→ WHAT TO DO
Your answer should consist of the lines in the following data that contain "black".

Saved entries:
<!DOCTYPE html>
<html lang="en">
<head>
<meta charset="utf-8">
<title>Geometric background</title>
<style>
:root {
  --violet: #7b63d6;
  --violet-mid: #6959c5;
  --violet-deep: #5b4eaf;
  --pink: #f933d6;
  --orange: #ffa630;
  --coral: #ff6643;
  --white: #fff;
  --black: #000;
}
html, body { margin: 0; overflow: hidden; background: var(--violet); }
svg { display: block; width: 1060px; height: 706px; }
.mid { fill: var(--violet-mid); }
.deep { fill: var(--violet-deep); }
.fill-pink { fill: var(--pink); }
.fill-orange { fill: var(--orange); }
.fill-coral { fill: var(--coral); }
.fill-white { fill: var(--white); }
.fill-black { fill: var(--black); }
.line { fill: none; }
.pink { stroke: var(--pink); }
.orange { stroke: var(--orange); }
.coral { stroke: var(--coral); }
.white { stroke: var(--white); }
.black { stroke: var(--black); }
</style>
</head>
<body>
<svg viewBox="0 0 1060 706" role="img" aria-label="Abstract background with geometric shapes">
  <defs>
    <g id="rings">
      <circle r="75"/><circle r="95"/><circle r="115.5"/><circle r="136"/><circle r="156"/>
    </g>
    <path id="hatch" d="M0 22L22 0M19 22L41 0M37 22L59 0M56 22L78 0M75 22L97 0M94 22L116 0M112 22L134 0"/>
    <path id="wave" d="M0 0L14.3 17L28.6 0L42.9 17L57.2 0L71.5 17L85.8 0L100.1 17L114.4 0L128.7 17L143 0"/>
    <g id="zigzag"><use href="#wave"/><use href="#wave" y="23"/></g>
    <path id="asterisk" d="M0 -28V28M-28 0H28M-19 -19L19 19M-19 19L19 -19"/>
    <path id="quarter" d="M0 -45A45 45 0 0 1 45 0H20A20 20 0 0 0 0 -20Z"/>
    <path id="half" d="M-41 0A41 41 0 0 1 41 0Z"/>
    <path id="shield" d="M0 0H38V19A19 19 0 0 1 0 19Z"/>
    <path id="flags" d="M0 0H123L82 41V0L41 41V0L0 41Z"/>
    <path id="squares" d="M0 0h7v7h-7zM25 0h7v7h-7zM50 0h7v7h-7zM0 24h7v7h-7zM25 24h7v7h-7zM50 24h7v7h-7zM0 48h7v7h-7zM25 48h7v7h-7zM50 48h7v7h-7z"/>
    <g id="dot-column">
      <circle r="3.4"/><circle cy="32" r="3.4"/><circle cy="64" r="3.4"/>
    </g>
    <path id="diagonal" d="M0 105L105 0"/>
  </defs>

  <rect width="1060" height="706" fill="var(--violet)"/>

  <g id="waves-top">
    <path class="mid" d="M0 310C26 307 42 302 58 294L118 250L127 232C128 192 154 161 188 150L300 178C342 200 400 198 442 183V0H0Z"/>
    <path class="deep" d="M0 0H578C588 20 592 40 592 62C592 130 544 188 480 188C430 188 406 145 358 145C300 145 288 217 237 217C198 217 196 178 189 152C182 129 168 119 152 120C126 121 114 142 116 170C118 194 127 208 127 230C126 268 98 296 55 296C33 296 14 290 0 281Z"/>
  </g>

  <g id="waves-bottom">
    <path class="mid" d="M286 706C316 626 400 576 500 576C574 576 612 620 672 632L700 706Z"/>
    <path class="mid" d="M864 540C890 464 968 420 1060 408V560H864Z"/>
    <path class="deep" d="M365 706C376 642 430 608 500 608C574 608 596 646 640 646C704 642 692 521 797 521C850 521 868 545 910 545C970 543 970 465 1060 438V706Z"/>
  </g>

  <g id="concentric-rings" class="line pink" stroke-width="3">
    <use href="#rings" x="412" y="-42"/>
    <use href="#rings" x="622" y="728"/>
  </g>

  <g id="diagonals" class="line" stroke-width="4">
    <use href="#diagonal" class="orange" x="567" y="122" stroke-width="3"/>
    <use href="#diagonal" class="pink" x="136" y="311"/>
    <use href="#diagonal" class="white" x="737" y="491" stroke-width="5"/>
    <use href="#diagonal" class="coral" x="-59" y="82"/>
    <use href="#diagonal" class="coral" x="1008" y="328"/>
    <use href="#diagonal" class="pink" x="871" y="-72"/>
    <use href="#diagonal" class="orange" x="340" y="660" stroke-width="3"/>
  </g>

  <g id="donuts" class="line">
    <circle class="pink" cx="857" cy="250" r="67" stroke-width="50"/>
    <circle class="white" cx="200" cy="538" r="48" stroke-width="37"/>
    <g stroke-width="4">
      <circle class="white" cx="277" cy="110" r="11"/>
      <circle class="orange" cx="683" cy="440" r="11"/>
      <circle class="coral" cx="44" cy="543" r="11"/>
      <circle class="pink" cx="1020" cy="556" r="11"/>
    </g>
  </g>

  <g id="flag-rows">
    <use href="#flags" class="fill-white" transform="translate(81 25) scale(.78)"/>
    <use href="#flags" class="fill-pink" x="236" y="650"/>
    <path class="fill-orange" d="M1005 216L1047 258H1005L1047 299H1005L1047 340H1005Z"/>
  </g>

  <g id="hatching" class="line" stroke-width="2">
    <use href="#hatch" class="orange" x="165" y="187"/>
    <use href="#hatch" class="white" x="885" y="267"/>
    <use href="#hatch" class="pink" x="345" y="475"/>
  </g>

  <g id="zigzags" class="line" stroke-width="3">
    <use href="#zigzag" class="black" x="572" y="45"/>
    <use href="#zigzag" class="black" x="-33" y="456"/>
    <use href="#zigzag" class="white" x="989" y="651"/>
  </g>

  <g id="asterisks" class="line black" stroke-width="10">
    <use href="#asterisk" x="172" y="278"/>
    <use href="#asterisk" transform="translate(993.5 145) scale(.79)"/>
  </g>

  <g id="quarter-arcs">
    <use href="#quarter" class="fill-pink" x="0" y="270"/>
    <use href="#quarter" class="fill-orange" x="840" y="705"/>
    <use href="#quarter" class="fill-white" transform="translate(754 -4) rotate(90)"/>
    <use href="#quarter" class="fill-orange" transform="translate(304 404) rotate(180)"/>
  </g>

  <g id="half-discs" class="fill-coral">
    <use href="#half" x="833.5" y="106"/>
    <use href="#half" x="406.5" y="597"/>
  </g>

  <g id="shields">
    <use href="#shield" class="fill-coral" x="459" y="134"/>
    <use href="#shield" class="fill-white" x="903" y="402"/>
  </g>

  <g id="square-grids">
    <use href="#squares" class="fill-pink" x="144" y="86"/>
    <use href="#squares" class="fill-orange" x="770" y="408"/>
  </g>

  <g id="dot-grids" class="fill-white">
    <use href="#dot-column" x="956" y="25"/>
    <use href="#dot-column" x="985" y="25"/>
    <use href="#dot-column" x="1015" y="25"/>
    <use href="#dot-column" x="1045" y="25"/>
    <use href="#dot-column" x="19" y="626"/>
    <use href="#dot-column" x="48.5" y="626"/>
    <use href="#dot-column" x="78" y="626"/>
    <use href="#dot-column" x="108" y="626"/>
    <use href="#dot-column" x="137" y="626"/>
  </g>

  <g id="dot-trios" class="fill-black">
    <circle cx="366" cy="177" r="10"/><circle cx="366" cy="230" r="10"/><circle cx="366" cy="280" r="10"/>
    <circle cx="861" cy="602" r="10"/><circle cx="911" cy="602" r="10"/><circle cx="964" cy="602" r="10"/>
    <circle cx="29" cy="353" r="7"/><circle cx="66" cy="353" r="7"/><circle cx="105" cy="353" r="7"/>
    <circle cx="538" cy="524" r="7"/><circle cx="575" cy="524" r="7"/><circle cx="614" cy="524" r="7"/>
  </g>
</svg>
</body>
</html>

→ SOLUTION TO THIS PROBLEM
  --black: #000;
.fill-black { fill: var(--black); }
.black { stroke: var(--black); }
    <use href="#zigzag" class="black" x="572" y="45"/>
    <use href="#zigzag" class="black" x="-33" y="456"/>
  <g id="asterisks" class="line black" stroke-width="10">
  <g id="dot-trios" class="fill-black">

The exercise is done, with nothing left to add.